Not that I was really thinking about ANY of that last night as I kicked and jumped up and down and skanked (as best I could in sandals) to the music at Crazy Dave's.  I had a thought while dancing (or maybe it was the beer doing the thinking for me): music is the equalizer.  I came of age in a time where women in the scene were just as welcome as the men.  That may have been because we were all blinded by the same pain and singing about it similarly so none of us saw the finer details of our features.  But no one excluded me from the mosh pits.  In fact, it was the one place chivalry was still alive.  Grown men used their bodies to barricade me from the more thrashy among us.  A dozen pairs of strangers' hands supported another stranger's body overhead to give him the experience of flying, or maybe being carted away to his own funeral.  Hard to say.  
OLZ sang Gloria Gaynor's "I Will Survive".  I have never identified with that song.  It was not my anthem.  My generation was not forecasting we would survive.  We already had (thanks, of course, to the ladies of Gaynor's time).  What was my generation forecasting?  We weren't.  We were practicing being in the moment.  We were flirting with violence and death in those mosh pits.  We were raging against a machine.  We had survived, but for what?  We we asking ourselves this more and more, using each other as punching bags and the ropes all at once.  

DECEMBER 20th, Friday

Outside the Firefly, food is charged at a premium, and there is so little variety.  I'm beginning to think of rum as a either a condiment (there at the top of the food pyramid, "Eat these foods sparingly") or a side dish.  It is everywhere.

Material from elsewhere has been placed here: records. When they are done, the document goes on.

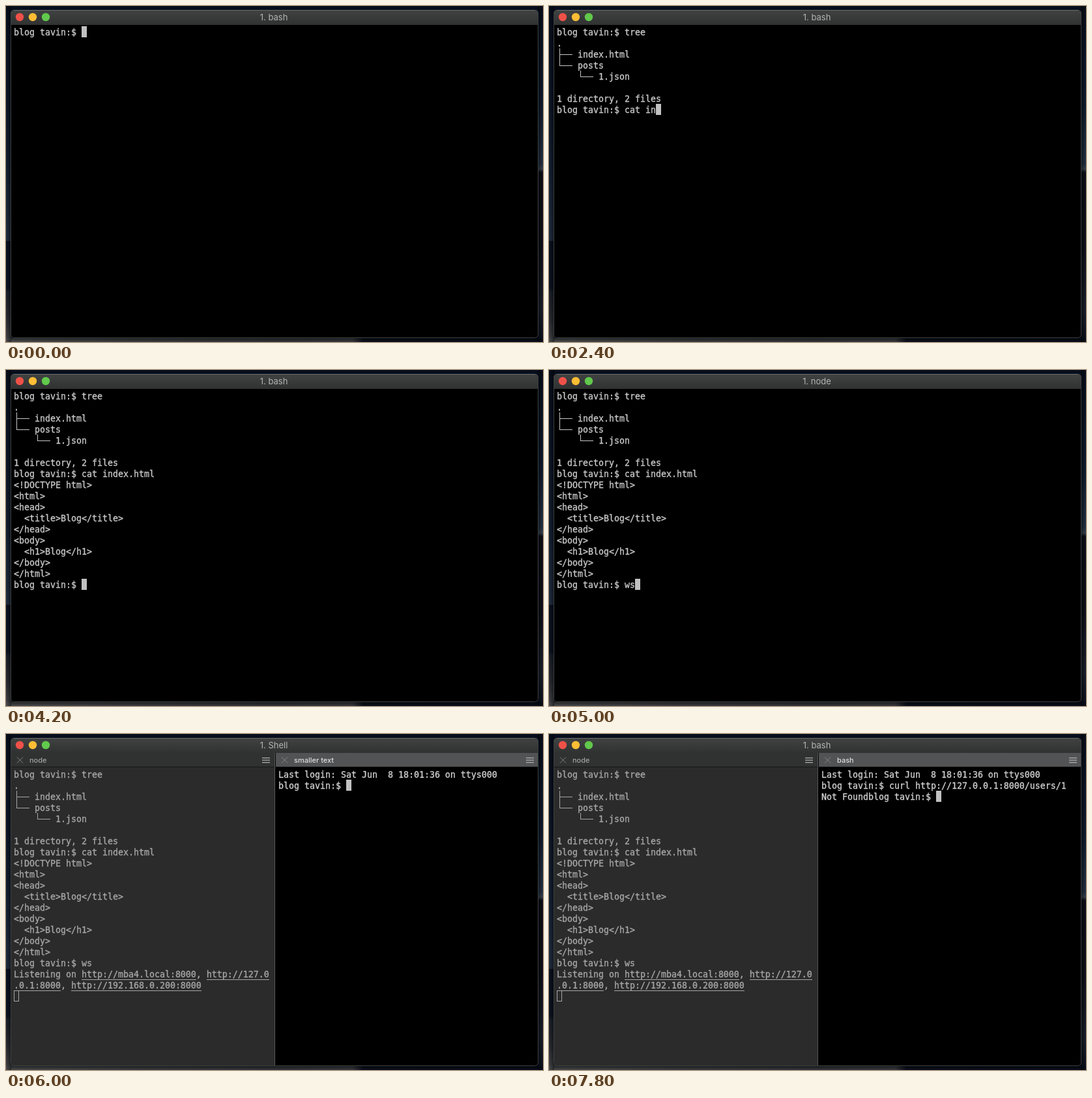
An HTML page with a canvas that plays this animation: 824 by 515 pixels, repeating every 8 s.

```html
<!DOCTYPE html>
<html lang="en">
<head>
<meta charset="utf-8">
<title>Terminal</title>
<style>
html, body { margin: 0; width: 100%; height: 100%; overflow: hidden; background: #0a1222; }
canvas { display: block; }
</style>
</head>
<body>
<canvas id="stage" width="824" height="515"></canvas>
<script>
const ctx = document.getElementById('stage').getContext('2d');
const LOOP = 8000, TICK = 200;
const CELL = 8, ROW = 17;
const MONO = '13.29px "DejaVu Sans Mono", monospace';
const PROMPT = 'blog tavin:$ ';

const TREE = ['.', '├── index.html', '└── posts', '    └── 1.json', '', '1 directory, 2 files'];
const PAGE = ['<!DOCTYPE html>', '<html>', '<head>', '  <title>Blog</title>', '</head>',
  '<body>', '  <h1>Blog</h1>', '</body>', '</html>'];
const LISTEN = 'Listening on http://mba4.local:8000, http://127.0.0.1:8000, http://192.168.0.200:8000';
const LOGIN = 'Last login: Sat Jun  8 18:01:36 on ttys000';
const CURL = 'curl http://127.0.0.1:8000/users/1';

function typed(text, t, start, end) {
  const p = Math.min(1, Math.max(0, (t - start) / (end - start)));
  return text.slice(0, Math.round(text.length * p));
}

function mainLines(t) {
  const out = [PROMPT + typed('tree', t, 0, 400)];
  if (t < 600) return out;
  out.push(...TREE, PROMPT + (t < 2600 ? typed('cat in', t, 1800, 2400) : 'cat index.html'));
  if (t < 3000) return out;
  out.push(...PAGE, PROMPT + typed('ws', t, 4400, 4800));
  if (t >= 5200) out.push(LISTEN, '');
  return out;
}

function sideLines(t) {
  const out = [LOGIN, PROMPT + typed(CURL, t, 6200, 7000)];
  if (t >= 7200) out.push('Not Found' + PROMPT);
  return out;
}

function rect(x, y, w, h, fill) {
  ctx.fillStyle = fill;
  ctx.fillRect(x, y, w, h);
}

function fade(x0, y0, x1, y1, stops) {
  const g = ctx.createLinearGradient(x0, y0, x1, y1);
  stops.forEach(([at, color]) => g.addColorStop(at, color));
  return g;
}

function label(text, x, y, font, color, align = 'left') {
  ctx.font = font;
  ctx.textAlign = align;
  ctx.fillStyle = color;
  ctx.fillText(text, x, y);
}

// Box-drawing branch, joined across rows
function branch(x, y, through) {
  ctx.fillRect(x + 4, y, 1, through ? ROW : 9);
  ctx.fillRect(x + 4, y + 9, 20, 1);
}

function drawRow(text, x, y, color) {
  ctx.fillStyle = color;
  const at = text.search(/[├└]/);
  if (at >= 0) branch(x + at * CELL, y, text[at] === '├');
  ctx.font = MONO;
  ctx.textAlign = 'left';
  ctx.strokeStyle = color;
  ctx.lineWidth = 0.35;
  const plain = text.replace(/[├└─]/g, ' ');
  ctx.fillText(plain, x, y + 14);
  ctx.strokeText(plain, x, y + 14);
}

function underlines(line, cols, x, y) {
  for (const link of line.matchAll(/http:[^\s,]+/g)) {
    for (let i = link.index; i < link.index + link[0].length; i++) {
      ctx.fillRect(x + (i % cols) * CELL, y + (Math.floor(i / cols) + 1) * ROW, CELL, 1);
    }
  }
}

function terminal(lines, x, y, cols, color, active) {
  let end = 0;
  for (const line of lines) {
    const top = y;
    for (let i = 0; i === 0 || i < line.length; i += cols) {
      const part = line.slice(i, i + cols);
      drawRow(part, x, y, color);
      end = part.length;
      y += ROW;
    }
    if (line === LISTEN) underlines(line, cols, x, top);
  }
  const cx = x + end * CELL, cy = y - ROW;
  if (active) {
    rect(cx, cy, CELL, ROW, '#c1c1c1');
  } else {
    ctx.strokeStyle = color;
    ctx.lineWidth = 1;
    ctx.strokeRect(cx + 0.5, cy + 0.5, CELL - 1, ROW - 1);
  }
}

function desktop() {
  rect(0, 0, 824, 515, '#070e1c');
  rect(0, 0, 8, 515, fade(0, 0, 0, 515, [
    [0, '#070e1c'], [0.3, '#0d1829'], [0.5, '#152235'], [0.698, '#212f42'],
    [0.7, '#0a1220'], [0.84, '#0c1422'], [0.85, '#1b202b'], [0.93, '#2a2d34'], [1, '#46474a']]));
  rect(816, 0, 8, 515, fade(0, 0, 0, 515, [
    [0, '#070e1c'], [0.3, '#101c2e'], [0.47, '#243244'], [0.485, '#3a444f'], [0.495, '#0d0e16'],
    [0.72, '#10111a'], [0.9, '#1a202c'], [1, '#0a101c']]));
  rect(0, 509, 824, 6, fade(0, 0, 824, 0, [
    [0, '#4a4b4d'], [0.25, '#3c3d40'], [0.5, '#33353a'], [0.645, '#383a3f'],
    [0.665, '#0a101c'], [1, '#080e1a']]));
  const clear = 'rgba(0,0,0,0)', shade = 'rgba(0,0,0,0.5)';
  rect(0, 0, 8, 515, fade(0, 0, 8, 0, [[0, clear], [1, shade]]));
  rect(816, 0, 8, 515, fade(824, 0, 816, 0, [[0, clear], [1, shade]]));
  rect(8, 509, 808, 6, fade(0, 515, 0, 509, [[0, clear], [1, shade]]));
}

function windowFrame(title) {
  ctx.save();
  ctx.beginPath();
  ctx.roundRect(7, 6, 810, 503, 5);
  ctx.fillStyle = '#000';
  ctx.fill();
  ctx.clip();
  rect(7, 6, 811, 23, fade(0, 6, 0, 29, [[0, '#414343'], [1, '#303232']]));
  ctx.restore();
  ['#ee5148', '#fdbd35', '#61c94b'].forEach((color, i) => {
    ctx.fillStyle = color;
    ctx.beginPath();
    ctx.arc(21 + i * 20, 17, 6.2, 0, Math.PI * 2);
    ctx.fill();
  });
  label(title, 411, 22, '13px Inter, sans-serif', '#b4b5b5', 'center');
}

function border() {
  ctx.strokeStyle = '#3e4040';
  ctx.lineWidth = 1;
  ctx.beginPath();
  ctx.roundRect(7.5, 6.5, 809, 502, 5);
  ctx.stroke();
  rect(12, 6, 800, 1, '#6a6c6c');
}

function paneHeader(x, w, text, bg, color, mark) {
  rect(x, 29, w, 21, bg);
  ctx.strokeStyle = mark;
  ctx.lineWidth = 1;
  ctx.beginPath();
  ctx.moveTo(x + 9, 35.5);
  ctx.lineTo(x + 18, 44.5);
  ctx.moveTo(x + 18, 35.5);
  ctx.lineTo(x + 9, 44.5);
  ctx.stroke();
  label(text, x + 28, 44, '500 11px Inter, sans-serif', color);
  for (let i = 0; i < 3; i++) rect(x + w - 19, 36 + i * 3.5, 12, 1.3, '#aaa');
}

function draw(t) {
  desktop();
  if (t < 6000) {
    windowFrame(t < 5000 ? '1. bash' : '1. node');
    terminal(mainLines(t), 12, 31, 100, '#c7c7c7', true);
  } else {
    const fresh = t < 6200;
    windowFrame(fresh ? '1. Shell' : '1. bash');
    rect(8, 50, 404, 459, '#2b2b2b');
    paneHeader(8, 404, 'node', '#303131', '#a2a2a2', '#808080');
    paneHeader(414, 403, fresh ? 'smaller text' : 'bash', '#525354', '#dedede', '#858585');
    rect(8, 50, 809, 1, '#171717');
    rect(412, 29, 1, 480, '#565656');
    terminal(mainLines(t), 12, 53, 49, '#a5a5a5', false);
    terminal(sideLines(t), 418, 53, 49, '#cecece', true);
  }
  border();
}

const start = performance.now();
function frame() {
  const t = (performance.now() - start) % LOOP;
  draw(Math.floor(t / TICK) * TICK);
  requestAnimationFrame(frame);
}
frame();
</script>
</body>
</html>
```
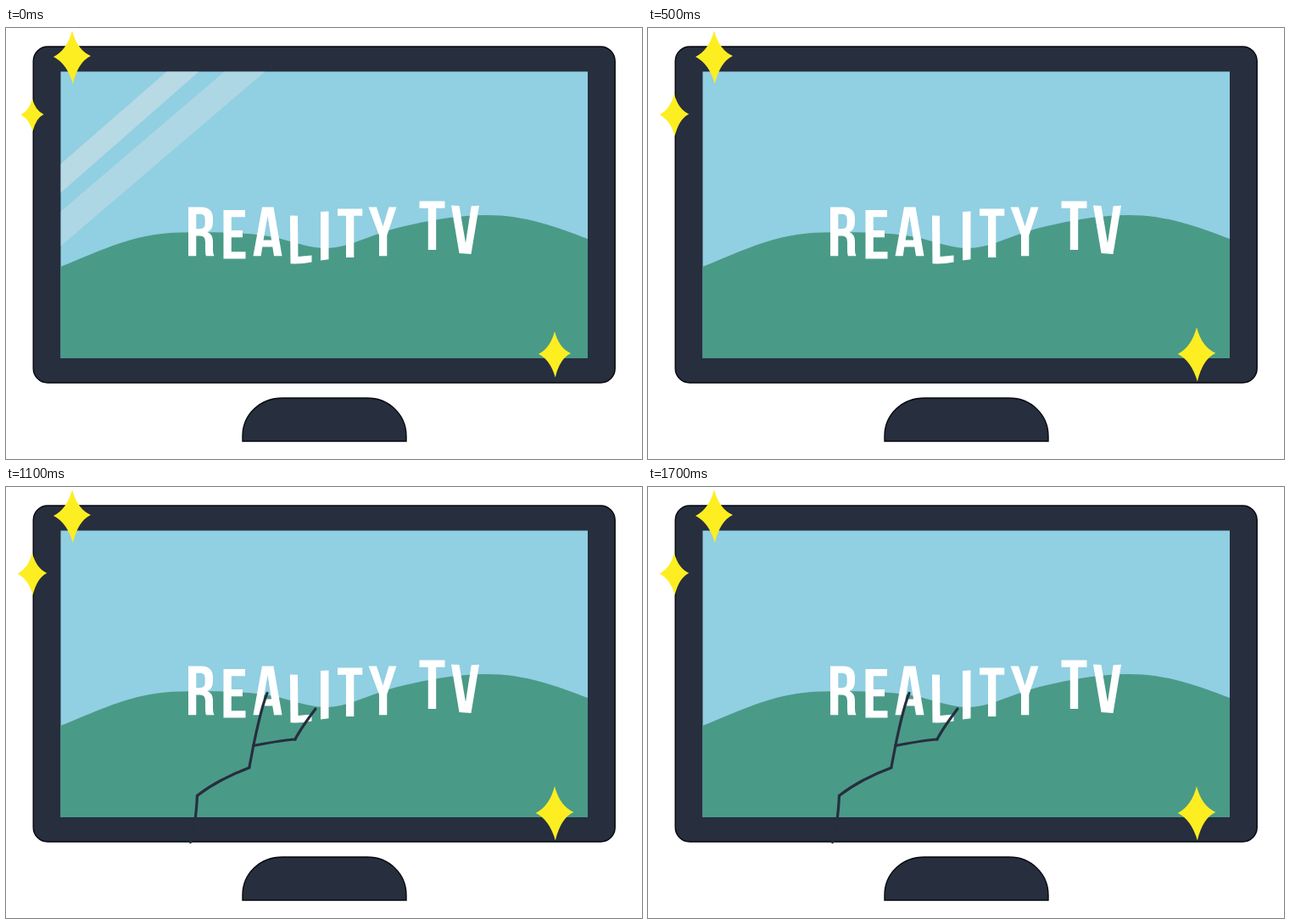
An HTML page for the animation above (1800 ms loop, 750 by 509 pixels).

```html
<!DOCTYPE html>
<html lang="en">
<head>
<meta charset="utf-8">
<title>Reality TV</title>
<style>
  html, body { margin: 0; width: 100%; height: 100%; overflow: hidden; background: #fff; }
  svg { display: block; width: 750px; height: 509px; }
  .body { fill: #272e3e; stroke: #05070c; stroke-width: 1.4; }
  .crack { fill: none; stroke: #272e3e; stroke-width: 3.2; stroke-linecap: round; stroke-linejoin: round; }
</style>
</head>
<body>
<svg viewBox="0 0 750 509" role="img" aria-label="REALITY TV">
  <defs>
    <clipPath id="screen"><rect x="64.5" y="51.5" width="621.5" height="338.5"/></clipPath>
    <path id="spark" d="M0-31Q6-8 22-1Q7 6 .8 32Q-6 8-22 0Q-6-8 0-31Z"/>
  </defs>

  <rect class="body" x="32.2" y="22" width="686" height="397" rx="17"/>
  <path class="body" d="M279 488V482C279 456 300 437 326 437H426C452 437 472 457 472 482V488Z"/>

  <g clip-path="url(#screen)">
    <rect x="64" y="51" width="623" height="340" fill="#91cfe2"/>
    <path fill="#4a9a88" d="M64 282C110 264 150 242 207 241.500C250 241 290 241 320 248C345 254 358 260 378 260C405 260 430 243 470 234C505 226 535 221 567 221C612 221 650 235 687 249.500V391H64Z"/>
    <g id="glare" fill="#e6e6e6"><path/><path/></g>
  </g>

  <!-- Warped lettering, one outline per letter -->
  <g fill="#fff" fill-rule="evenodd">
    <path d="M215 211.500H230Q244 211.500 244 225V229Q244 238.500 237.500 241Q244 243.500 244 252V262Q244 267 245.500 269.300H236Q235 267 235 261V252.500Q235 245.500 229 245.500H224.300V269.300H215ZM224.300 219.800V237.200H228.500Q234.700 237.200 234.700 231V226Q234.700 219.800 229.500 219.800Z"/>
    <path d="M256.500 215H282V223.300H265.800V239H279V247.300H265.800V264.300H282.500V272.600H256.500Z"/>
    <path d="M302 211.500H315.500L325.500 269.300H316L314.300 258.500H302.300L300.700 269.300H291.500ZM308.500 222L303.600 250.500H313.100Z"/>
    <path d="M335 221.500L344 221.800L344.500 270L360.500 268.500V276.500Q348 279 335.500 278.300Z"/>
    <path d="M371 217L380.500 216.500V273.200L371 274.500Z"/>
    <path d="M391 213.500H420.300V221.800H410.300V271H401V221.800H391Z"/>
    <path d="M427.500 211.500H437L444.500 234.500L451.500 211.500H460.500L449.300 245V269.300H440V245Z"/>
    <path d="M487.500 204.500H517.500V212.800H507.200V262H497.800V212.800H487.500Z"/>
    <path d="M525 209.500L534.500 210L542 254L548.700 210.300L558 209.800L548.500 267L534.500 266Z"/>
  </g>

  <g id="crack" class="crack">
    <path d="M217.500 419.500C222 405 224.500 385 225.500 364.500"/>
    <path d="M225.500 364.500C243 351 264 340 287 331.500"/>
    <path d="M287 330.500L291.800 305.500"/>
    <path d="M291.800 305.500C296 285 302 258 308 243.500"/>
    <path d="M291.800 305.500C308 302.500 325 299 341 298"/>
    <path d="M341 298C347 286 356 274 365 262"/>
  </g>

  <g id="sparks" fill="#fdee21"><use href="#spark"/><use href="#spark"/><use href="#spark"/></g>
</svg>

<script>
const STEP = 100, STEPS = 18, CYCLE = 6, CRACK_START = 6;
const kids = id => [...document.getElementById(id).children];
const glare = kids('glare'), crack = kids('crack'), sparks = kids('sparks');

// Position and half width of each spark through one cycle
const twinkle = [
  { x: 78, y: 34, w: [22, 22, 19.5, 17, 19.5, 22] },
  { x: 31, y: 102.5, w: [13.5, 10.7, 13, 15, 16.2, 17.3] },
  { x: 647, y: 385, w: [19, 15.7, 13, 15.7, 19, 22.3] }
];

// Bands as [top x1, top x2, left y1, left y2, opacity]
const near = [190, 228, 161, 195, .45];
const next = [201, 243, 175, 209, .45];
const mid = [230, 274, 195, 233, .39];
const far = [258, 306, 217, 258, .32];
const faint = [337, 376, 285, 328, .16];
const bands = [[near, far], [next, faint], [mid], [far], [faint], []];

function draw(step) {
  const phase = step % CYCLE;
  sparks.forEach((el, i) => {
    const { x, y, w } = twinkle[i];
    el.setAttribute('transform', `translate(${x} ${y}) scale(${w[phase] / 22})`);
  });
  glare.forEach((el, i) => {
    const b = bands[phase][i];
    el.setAttribute('d', b ? `M${b[0]} 51H${b[1]}L64 ${b[3]}V${b[2]}Z` : '');
    el.setAttribute('opacity', b ? b[4] : 0);
  });
  crack.forEach((el, i) => {
    el.style.display = step >= CRACK_START + i ? '' : 'none';
  });
}

const start = performance.now();
function tick(now) {
  draw(Math.floor(Math.max(0, now - start) / STEP) % STEPS);
  requestAnimationFrame(tick);
}
draw(0);
requestAnimationFrame(tick);
</script>
</body>
</html>
```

It tastes watered down to me.  It goes down smoothly, evaporates off the tongue quickly.  The decision to drink it is an economic one- it's cheaper than water. When alcohol becomes about economics, no one wins.

There is a man here from our corner of the earth who will be starting a brewery on the island, and is married to a Panamanian woman (the smiling, giggling type, a roly poly good housewife/good chef type who neither understands nor needs her husband's constant shower of compliments couched in good natured ribbing).  He offers us a taste of the mediocre white bread he's come into town for, a moist and sweet airy white bread.  Nothing special, and most importantly, nothing you couldn't find up north. He seemed the type to take comfort in that sort of thing, soft white bread that gave way under your pinch, and a woman who smiled at him no matter how bad the joke.  He told us about a restaurant, an Argentine place.  He told us they had vegetables, real vegetables, and in a brief moment of solidarity, we all swooned and sighed longingly for the sweet taste of broccoli.

Always we attract the ones that claim they "talk too much".  But always they are full of the best stories.  Always they hold the most wisdom.  Ricardo's first wife died in an airplane crash.  There is something about the Caribbean.  Nothing is ever as it seems.  Do I believe him?  Or is this one more tale like the price of the water taxi?  Some days it is three dollars, others it is five.  All things shift and change here.  Nothing is fixed.  There is no point in having things be stationary.  The world here demands that you bend, flex, accept that sometimes four days of storms will crowd out sunny skies.